## ACTIVITY
Every line of the records below that holds the word "node" should be copied out.

(Collected data)
*** Block opens ***
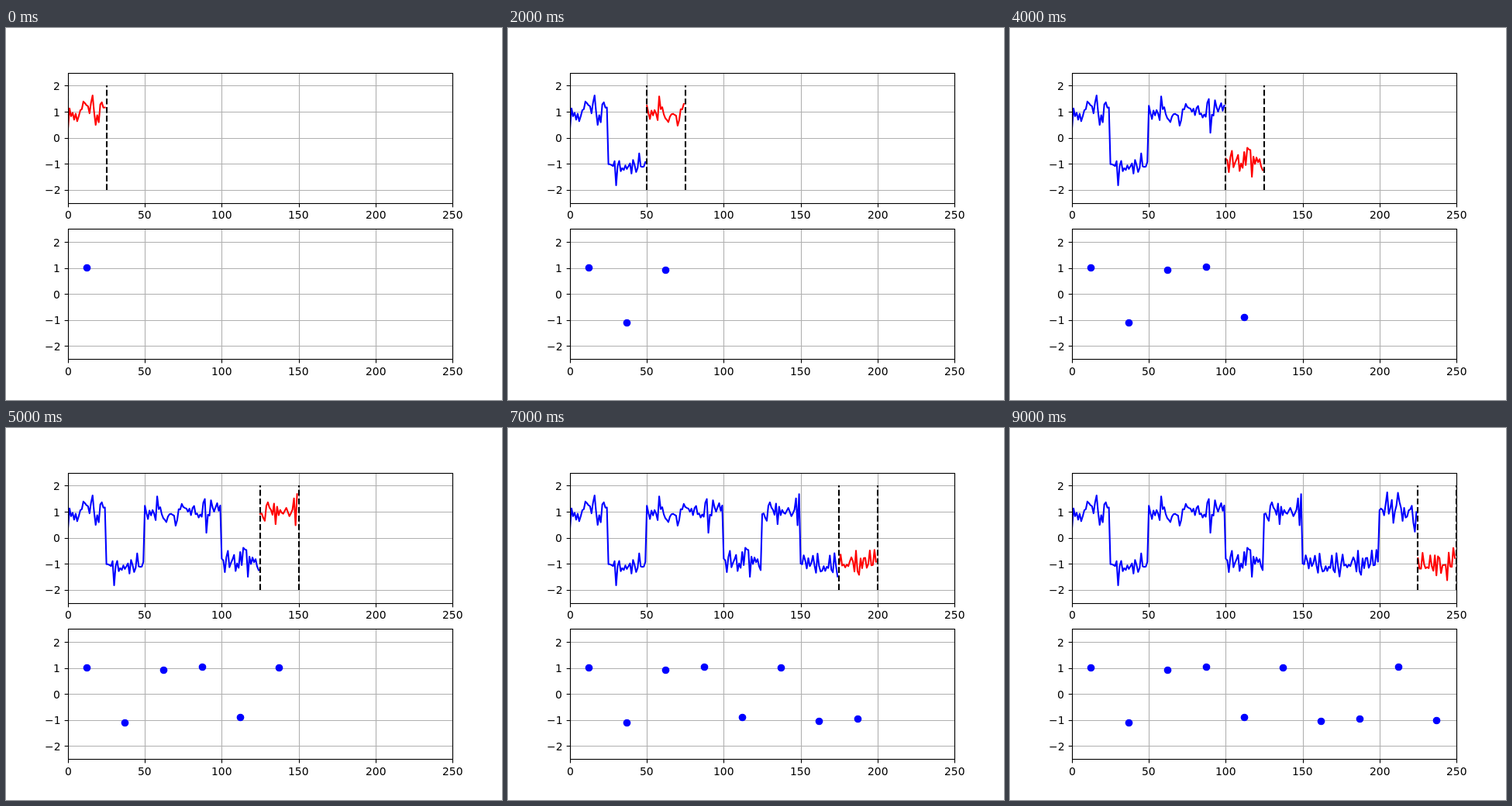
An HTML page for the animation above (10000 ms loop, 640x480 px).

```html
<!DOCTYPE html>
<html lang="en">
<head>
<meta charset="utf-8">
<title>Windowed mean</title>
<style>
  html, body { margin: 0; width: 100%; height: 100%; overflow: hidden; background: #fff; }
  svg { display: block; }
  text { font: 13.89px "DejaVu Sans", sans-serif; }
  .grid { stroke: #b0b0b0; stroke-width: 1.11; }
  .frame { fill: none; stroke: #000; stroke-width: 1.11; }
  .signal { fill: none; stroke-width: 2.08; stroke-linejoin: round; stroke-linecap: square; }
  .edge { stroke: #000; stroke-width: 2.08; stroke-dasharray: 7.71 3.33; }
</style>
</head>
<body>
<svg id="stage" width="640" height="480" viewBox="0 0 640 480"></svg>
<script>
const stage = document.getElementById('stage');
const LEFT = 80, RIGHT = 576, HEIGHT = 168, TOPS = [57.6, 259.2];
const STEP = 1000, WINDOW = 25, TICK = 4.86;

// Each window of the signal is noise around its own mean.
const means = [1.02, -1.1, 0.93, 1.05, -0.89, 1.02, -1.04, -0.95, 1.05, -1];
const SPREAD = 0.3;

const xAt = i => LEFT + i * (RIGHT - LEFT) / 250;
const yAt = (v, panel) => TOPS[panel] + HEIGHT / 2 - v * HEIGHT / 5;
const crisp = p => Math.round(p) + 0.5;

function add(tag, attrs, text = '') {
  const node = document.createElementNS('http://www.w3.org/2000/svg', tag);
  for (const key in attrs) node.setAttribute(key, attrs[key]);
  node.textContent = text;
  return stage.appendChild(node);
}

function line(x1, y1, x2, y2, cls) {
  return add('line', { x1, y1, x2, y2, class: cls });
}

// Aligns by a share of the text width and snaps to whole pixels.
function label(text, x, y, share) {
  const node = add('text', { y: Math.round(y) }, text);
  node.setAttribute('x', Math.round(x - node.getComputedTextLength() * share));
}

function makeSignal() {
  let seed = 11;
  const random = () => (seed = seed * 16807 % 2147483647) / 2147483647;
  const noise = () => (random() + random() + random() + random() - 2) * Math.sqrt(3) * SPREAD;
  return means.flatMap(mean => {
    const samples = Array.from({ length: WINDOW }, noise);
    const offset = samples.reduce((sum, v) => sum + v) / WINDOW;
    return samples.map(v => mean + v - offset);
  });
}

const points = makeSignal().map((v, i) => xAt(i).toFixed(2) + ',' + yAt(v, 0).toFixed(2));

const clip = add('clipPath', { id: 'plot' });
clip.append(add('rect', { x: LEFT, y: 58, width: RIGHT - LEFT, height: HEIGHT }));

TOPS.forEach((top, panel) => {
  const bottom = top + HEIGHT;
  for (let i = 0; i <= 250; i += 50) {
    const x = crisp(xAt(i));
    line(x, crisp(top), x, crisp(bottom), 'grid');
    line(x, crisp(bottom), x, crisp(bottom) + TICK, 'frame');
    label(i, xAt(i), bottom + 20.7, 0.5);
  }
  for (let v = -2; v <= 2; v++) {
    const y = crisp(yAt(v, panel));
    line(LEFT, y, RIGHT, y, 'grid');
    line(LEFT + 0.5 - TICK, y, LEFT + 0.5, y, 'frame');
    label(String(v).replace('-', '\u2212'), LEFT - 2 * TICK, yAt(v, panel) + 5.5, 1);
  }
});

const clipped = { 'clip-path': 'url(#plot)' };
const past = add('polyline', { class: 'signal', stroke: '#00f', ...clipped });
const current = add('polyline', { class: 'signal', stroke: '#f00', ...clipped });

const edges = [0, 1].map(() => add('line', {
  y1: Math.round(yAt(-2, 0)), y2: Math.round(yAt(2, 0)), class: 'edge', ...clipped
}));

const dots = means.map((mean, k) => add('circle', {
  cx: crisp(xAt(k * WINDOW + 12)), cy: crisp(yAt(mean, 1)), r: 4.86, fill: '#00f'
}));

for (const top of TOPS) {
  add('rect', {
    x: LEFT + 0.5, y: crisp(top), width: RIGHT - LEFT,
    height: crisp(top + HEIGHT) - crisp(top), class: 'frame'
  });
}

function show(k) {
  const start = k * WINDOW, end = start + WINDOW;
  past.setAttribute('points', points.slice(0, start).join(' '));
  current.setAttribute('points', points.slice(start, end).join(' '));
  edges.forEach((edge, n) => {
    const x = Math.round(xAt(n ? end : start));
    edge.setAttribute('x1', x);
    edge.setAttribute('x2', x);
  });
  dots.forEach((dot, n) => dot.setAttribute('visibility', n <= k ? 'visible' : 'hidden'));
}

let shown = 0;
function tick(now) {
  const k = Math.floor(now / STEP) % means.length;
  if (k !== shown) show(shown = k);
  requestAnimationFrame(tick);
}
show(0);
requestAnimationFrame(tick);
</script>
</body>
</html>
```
*** Block closes ***
## SOLUTION
  const node = document.createElementNS('http://www.w3.org/2000/svg', tag);
  for (const key in attrs) node.setAttribute(key, attrs[key]);
  node.textContent = text;
  return stage.appendChild(node);
  const node = add('text', { y: Math.round(y) }, text);
  node.setAttribute('x', Math.round(x - node.getComputedTextLength() * share));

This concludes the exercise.